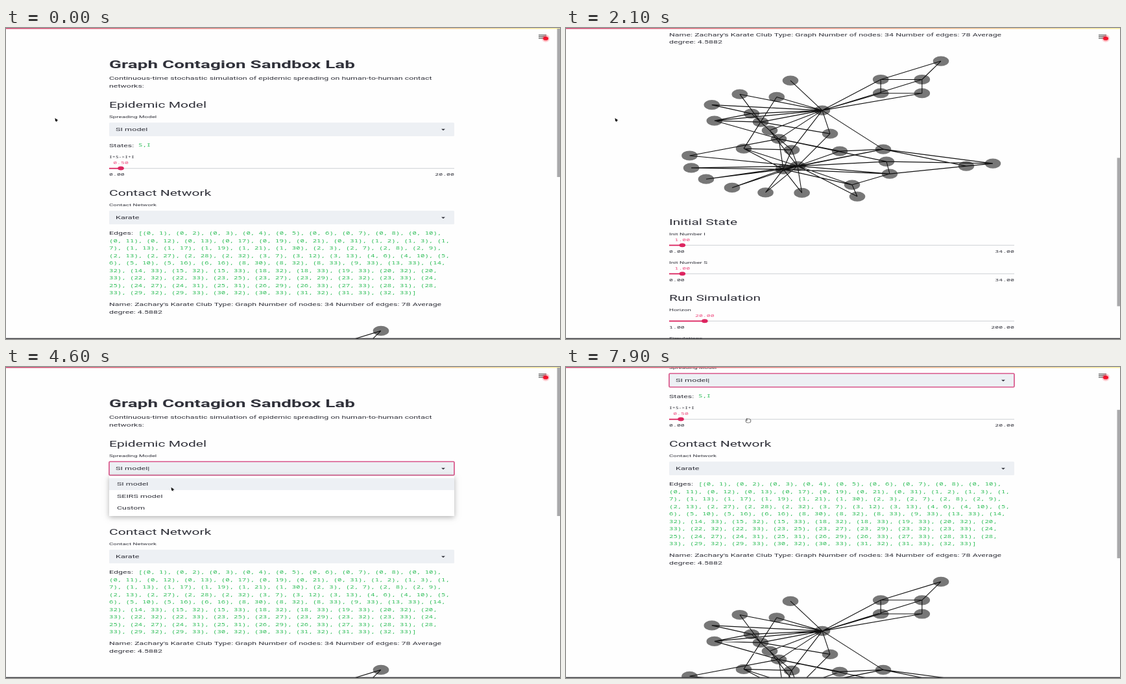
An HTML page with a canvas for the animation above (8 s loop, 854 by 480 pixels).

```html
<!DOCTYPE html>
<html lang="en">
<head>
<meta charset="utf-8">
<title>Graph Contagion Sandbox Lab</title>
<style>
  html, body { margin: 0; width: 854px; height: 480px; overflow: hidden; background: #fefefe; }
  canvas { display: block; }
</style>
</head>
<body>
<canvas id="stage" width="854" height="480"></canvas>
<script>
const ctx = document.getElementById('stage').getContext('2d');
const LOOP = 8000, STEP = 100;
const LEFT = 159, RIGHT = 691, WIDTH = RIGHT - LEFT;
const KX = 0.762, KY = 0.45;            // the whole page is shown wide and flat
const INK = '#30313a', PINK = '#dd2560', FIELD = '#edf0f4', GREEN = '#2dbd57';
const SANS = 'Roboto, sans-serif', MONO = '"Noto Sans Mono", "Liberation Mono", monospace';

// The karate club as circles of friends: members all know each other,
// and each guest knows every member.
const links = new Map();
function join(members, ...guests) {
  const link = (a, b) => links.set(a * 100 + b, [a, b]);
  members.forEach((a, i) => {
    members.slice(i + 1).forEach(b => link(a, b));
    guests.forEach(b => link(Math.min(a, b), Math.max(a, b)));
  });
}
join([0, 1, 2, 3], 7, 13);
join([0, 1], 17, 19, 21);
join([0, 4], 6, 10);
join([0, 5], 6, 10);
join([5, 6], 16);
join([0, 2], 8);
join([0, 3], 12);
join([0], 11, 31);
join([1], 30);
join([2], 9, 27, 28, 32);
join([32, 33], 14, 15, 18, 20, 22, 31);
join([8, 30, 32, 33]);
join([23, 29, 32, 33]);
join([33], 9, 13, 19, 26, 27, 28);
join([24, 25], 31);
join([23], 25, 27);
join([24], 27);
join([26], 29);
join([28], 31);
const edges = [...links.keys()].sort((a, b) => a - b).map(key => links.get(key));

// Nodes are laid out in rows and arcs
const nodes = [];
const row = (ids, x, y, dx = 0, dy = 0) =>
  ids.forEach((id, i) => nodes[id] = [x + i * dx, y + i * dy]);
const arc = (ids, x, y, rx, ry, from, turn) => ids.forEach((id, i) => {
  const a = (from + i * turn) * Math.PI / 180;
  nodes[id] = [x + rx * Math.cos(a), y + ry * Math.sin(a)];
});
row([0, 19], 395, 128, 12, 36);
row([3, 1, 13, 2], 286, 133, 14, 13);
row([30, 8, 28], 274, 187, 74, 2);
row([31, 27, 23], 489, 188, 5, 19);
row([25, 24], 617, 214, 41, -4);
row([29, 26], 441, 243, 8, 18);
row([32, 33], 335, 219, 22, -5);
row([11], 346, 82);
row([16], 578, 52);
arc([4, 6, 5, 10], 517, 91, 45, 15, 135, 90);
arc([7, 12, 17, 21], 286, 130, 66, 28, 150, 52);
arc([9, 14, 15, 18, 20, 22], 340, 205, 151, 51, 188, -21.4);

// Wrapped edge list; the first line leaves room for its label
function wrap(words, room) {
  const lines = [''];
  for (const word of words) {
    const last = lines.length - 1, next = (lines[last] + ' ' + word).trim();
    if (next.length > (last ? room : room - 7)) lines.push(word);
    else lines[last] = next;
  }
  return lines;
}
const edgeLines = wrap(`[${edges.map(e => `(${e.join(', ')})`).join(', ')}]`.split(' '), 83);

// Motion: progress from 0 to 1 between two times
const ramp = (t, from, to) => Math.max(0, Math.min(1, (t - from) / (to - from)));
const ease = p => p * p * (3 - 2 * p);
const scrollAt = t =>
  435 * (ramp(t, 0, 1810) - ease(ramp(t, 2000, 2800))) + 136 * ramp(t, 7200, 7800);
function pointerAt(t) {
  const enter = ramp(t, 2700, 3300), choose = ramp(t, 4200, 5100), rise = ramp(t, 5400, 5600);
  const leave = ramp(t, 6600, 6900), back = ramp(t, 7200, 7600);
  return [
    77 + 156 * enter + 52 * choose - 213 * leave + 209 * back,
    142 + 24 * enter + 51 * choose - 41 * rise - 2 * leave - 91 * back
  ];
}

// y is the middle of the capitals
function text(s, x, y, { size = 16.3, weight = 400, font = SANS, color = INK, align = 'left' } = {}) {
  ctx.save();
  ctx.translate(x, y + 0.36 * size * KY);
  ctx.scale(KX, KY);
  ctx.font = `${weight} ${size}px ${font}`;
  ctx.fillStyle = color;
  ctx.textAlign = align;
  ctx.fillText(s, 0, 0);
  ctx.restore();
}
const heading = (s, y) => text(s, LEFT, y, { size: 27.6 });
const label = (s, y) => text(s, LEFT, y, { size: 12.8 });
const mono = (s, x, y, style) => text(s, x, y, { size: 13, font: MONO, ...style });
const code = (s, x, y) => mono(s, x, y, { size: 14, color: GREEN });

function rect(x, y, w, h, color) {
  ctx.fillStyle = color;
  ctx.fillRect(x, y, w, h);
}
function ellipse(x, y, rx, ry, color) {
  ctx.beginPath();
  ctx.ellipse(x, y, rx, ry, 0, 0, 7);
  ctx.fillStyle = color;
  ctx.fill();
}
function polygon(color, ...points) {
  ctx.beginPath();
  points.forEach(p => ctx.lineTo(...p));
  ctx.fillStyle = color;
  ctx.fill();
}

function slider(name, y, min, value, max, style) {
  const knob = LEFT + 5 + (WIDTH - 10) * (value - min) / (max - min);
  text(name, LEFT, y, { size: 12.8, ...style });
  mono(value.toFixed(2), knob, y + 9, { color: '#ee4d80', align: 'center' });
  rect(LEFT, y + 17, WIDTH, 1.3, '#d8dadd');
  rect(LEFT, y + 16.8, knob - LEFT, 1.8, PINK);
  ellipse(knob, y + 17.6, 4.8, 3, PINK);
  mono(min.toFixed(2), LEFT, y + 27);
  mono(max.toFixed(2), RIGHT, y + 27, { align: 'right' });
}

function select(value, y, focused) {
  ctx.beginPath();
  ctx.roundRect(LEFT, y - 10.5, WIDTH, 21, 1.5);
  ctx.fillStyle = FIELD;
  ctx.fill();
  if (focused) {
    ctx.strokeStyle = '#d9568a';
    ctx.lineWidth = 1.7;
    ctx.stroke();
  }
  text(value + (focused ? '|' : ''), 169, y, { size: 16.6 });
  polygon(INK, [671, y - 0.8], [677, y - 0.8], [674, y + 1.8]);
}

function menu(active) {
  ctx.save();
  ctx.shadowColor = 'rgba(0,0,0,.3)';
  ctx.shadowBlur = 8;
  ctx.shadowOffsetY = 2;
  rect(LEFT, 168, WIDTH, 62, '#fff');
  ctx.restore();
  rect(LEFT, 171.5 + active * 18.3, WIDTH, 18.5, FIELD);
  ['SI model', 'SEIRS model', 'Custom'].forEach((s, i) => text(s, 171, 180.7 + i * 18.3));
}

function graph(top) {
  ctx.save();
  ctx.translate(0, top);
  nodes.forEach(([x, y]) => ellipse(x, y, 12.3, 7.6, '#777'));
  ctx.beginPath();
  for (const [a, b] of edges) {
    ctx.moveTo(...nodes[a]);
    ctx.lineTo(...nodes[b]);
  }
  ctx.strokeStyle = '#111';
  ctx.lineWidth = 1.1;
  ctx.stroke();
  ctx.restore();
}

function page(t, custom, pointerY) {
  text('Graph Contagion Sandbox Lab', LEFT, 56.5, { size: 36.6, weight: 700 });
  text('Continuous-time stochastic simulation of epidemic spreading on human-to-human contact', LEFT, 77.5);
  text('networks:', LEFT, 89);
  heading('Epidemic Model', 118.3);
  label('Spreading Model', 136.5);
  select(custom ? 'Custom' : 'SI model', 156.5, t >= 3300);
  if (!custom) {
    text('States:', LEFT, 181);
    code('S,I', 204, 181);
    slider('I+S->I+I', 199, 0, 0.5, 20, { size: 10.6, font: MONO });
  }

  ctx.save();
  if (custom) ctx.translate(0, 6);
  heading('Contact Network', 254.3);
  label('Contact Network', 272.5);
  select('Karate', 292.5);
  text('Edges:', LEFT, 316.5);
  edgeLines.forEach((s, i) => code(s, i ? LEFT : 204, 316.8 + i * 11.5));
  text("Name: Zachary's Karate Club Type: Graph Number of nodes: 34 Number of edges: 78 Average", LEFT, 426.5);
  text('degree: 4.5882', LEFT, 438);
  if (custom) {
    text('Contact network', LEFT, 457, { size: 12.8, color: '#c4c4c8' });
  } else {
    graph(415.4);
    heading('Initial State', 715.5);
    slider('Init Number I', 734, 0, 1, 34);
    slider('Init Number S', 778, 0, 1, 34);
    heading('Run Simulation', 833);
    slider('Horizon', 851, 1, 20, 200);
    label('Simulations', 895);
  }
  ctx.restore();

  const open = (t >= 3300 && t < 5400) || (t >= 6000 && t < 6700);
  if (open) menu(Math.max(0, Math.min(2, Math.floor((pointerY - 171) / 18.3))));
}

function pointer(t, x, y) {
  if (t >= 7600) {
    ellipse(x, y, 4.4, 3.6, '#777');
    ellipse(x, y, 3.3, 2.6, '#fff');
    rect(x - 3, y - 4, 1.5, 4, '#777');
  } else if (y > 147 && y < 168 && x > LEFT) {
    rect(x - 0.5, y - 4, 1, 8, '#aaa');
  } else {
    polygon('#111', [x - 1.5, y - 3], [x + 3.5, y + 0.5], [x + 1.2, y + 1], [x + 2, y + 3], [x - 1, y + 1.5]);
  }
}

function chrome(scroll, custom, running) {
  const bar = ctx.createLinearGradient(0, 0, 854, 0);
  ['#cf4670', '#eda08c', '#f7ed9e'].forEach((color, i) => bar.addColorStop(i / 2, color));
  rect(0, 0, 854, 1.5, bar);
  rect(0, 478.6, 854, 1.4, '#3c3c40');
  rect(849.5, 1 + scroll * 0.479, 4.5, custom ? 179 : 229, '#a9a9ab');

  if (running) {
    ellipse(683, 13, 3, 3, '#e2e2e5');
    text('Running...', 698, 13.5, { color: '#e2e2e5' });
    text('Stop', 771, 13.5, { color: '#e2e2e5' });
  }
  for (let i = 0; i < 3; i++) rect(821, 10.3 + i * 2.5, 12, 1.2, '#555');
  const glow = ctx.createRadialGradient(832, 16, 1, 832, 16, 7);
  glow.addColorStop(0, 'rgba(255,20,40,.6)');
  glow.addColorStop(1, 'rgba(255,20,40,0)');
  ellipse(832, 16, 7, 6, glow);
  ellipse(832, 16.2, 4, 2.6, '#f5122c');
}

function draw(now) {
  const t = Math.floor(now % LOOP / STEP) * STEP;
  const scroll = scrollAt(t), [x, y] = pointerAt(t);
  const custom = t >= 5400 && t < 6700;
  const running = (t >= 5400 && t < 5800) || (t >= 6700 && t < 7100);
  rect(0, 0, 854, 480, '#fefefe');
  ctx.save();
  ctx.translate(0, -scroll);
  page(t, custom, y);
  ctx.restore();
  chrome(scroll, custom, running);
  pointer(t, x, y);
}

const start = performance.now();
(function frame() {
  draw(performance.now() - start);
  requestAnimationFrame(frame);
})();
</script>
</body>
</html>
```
• • • • • • •
## WHAT TO WORK ON
Lines holding "pointerY" in the data above: copy each of them.

## EXERCISE SOLUTION
function page(t, custom, pointerY) {
  if (open) menu(Math.max(0, Math.min(2, Math.floor((pointerY - 171) / 18.3))));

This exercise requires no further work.